▸ Records to process:
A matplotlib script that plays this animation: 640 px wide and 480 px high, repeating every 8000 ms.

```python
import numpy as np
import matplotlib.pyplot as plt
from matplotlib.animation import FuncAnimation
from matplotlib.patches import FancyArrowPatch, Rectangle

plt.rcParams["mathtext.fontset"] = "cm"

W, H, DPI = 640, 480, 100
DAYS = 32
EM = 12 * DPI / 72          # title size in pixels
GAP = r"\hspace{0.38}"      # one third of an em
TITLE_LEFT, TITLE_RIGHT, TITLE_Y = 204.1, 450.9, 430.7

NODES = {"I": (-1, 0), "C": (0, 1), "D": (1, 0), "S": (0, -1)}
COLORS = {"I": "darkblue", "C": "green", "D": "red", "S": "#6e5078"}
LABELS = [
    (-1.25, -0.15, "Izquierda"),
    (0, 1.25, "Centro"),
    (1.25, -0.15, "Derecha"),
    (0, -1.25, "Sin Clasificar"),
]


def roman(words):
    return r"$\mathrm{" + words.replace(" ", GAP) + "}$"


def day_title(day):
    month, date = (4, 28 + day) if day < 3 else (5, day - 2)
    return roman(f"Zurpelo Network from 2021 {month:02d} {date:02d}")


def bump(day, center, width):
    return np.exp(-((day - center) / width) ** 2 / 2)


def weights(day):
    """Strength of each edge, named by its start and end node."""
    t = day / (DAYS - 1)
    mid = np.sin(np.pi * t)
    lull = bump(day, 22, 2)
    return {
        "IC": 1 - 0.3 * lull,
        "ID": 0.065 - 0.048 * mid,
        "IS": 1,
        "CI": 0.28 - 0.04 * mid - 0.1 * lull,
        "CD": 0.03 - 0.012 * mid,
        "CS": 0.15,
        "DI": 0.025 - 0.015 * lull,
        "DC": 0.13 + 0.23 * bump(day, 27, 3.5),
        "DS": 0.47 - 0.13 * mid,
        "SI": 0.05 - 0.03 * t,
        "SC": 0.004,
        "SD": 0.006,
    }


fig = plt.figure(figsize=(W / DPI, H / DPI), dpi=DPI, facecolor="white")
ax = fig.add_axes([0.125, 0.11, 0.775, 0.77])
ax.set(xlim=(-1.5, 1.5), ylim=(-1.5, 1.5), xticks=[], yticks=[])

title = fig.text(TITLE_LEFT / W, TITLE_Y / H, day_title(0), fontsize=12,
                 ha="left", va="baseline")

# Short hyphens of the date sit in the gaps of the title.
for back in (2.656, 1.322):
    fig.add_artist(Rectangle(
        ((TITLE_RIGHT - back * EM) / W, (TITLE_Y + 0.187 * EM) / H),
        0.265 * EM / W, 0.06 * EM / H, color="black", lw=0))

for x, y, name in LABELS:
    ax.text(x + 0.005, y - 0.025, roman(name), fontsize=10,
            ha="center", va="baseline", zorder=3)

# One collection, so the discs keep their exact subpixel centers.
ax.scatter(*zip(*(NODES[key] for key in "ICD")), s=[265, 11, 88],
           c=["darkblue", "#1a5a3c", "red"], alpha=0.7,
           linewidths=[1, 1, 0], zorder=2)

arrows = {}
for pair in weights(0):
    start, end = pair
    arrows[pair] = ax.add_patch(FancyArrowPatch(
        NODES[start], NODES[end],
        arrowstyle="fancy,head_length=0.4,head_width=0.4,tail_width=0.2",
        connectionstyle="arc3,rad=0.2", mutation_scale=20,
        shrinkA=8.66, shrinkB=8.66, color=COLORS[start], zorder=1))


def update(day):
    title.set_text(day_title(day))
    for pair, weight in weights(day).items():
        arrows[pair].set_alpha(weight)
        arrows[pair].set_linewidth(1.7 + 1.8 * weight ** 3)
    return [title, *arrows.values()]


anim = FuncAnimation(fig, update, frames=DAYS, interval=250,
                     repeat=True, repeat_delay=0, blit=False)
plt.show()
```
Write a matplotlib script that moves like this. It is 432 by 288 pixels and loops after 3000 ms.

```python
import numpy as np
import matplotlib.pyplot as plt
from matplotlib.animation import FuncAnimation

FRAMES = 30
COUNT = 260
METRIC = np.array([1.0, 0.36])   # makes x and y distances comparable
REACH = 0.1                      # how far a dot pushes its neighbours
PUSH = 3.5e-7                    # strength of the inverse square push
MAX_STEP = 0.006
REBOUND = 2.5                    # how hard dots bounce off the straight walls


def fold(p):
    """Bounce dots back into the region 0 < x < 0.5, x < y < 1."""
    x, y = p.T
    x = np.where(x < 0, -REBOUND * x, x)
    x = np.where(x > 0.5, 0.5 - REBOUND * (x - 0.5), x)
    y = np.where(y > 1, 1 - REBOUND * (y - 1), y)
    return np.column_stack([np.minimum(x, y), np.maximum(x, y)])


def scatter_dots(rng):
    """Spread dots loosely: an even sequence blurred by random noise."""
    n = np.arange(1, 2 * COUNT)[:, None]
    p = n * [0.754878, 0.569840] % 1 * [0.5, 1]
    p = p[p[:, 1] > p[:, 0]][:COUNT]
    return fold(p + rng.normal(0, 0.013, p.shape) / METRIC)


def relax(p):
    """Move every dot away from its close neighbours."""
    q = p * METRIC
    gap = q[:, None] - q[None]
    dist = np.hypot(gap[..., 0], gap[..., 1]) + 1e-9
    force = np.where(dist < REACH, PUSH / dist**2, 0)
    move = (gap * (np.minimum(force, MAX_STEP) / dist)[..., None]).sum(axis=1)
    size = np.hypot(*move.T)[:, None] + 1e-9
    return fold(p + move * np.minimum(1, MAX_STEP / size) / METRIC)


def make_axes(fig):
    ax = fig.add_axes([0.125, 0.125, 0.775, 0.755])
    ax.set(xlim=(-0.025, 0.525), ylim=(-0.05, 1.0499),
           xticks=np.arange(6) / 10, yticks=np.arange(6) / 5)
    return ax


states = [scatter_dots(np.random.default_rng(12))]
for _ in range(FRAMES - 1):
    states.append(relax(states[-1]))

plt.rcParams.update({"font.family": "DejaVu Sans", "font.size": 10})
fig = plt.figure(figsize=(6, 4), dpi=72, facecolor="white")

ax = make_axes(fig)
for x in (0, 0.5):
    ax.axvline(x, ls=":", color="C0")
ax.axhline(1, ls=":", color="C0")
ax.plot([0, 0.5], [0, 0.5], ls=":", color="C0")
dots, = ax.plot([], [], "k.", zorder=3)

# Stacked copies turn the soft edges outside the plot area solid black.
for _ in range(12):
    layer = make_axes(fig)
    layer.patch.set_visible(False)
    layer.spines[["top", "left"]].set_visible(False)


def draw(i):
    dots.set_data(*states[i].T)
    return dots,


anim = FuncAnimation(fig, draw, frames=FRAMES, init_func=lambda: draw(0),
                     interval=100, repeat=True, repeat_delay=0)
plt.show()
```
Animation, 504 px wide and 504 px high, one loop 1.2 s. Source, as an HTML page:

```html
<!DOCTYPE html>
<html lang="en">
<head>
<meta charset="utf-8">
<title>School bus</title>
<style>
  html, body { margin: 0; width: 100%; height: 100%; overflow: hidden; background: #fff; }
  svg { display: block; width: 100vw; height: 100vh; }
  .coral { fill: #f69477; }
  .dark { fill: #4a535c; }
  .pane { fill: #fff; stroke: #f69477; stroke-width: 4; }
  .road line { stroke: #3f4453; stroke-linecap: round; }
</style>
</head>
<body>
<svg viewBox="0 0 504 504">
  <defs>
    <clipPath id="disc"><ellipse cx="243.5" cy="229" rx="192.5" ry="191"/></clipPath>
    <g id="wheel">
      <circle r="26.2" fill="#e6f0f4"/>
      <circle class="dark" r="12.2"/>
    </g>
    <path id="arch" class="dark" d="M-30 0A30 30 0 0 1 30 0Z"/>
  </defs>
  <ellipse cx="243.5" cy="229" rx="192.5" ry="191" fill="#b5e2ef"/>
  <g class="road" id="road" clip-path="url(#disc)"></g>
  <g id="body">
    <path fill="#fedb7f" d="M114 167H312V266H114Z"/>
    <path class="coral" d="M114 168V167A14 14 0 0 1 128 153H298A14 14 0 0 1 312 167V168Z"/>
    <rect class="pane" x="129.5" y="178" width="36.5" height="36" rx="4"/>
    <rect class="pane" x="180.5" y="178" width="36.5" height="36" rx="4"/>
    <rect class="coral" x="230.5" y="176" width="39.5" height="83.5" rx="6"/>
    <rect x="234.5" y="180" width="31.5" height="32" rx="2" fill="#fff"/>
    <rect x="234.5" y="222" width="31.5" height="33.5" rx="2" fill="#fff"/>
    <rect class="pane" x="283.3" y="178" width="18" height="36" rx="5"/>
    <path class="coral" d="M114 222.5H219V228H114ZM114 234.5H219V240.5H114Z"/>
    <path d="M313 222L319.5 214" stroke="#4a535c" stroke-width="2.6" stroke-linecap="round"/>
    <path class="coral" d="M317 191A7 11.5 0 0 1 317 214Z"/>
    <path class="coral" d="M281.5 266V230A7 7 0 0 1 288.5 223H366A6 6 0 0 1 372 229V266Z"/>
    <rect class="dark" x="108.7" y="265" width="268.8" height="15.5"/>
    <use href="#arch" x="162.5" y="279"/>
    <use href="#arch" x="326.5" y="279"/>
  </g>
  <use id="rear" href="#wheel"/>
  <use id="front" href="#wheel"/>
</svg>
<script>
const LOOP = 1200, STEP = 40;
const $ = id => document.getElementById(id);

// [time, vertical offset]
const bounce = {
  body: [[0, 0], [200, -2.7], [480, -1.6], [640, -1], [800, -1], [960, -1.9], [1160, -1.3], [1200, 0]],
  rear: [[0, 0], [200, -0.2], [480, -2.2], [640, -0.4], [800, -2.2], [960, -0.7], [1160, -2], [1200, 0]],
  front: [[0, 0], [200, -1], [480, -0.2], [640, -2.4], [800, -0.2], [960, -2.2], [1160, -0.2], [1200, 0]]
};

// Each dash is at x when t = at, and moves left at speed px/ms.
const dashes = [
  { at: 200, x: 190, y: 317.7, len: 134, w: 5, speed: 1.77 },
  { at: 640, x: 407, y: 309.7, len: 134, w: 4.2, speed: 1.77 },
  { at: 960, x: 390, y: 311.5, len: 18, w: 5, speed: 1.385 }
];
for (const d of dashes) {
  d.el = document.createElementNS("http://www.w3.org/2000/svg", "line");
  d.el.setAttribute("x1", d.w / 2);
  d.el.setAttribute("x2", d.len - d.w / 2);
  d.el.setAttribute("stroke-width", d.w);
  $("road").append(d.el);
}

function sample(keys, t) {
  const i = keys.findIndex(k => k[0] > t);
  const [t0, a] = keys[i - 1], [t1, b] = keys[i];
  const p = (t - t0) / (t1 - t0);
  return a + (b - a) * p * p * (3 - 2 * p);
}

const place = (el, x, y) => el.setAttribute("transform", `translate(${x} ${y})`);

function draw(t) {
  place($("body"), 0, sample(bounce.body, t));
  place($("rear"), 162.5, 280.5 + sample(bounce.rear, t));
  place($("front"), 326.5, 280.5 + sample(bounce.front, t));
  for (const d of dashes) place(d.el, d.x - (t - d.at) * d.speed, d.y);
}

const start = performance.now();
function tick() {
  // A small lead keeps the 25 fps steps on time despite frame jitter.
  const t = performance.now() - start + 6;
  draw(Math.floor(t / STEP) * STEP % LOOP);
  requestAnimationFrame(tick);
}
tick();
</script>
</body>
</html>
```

▸ Action item: Show each line in the listing above that has "return".

▸ Problem solution:
    return r"$\mathrm{" + words.replace(" ", GAP) + "}$"
    return roman(f"Zurpelo Network from 2021 {month:02d} {date:02d}")
    return np.exp(-((day - center) / width) ** 2 / 2)
    return {
    return [title, *arrows.values()]
    return np.column_stack([np.minimum(x, y), np.maximum(x, y)])
    return fold(p + rng.normal(0, 0.013, p.shape) / METRIC)
    return fold(p + move * np.minimum(1, MAX_STEP / size) / METRIC)
    return ax
    return dots,
  return a + (b - a) * p * p * (3 - 2 * p);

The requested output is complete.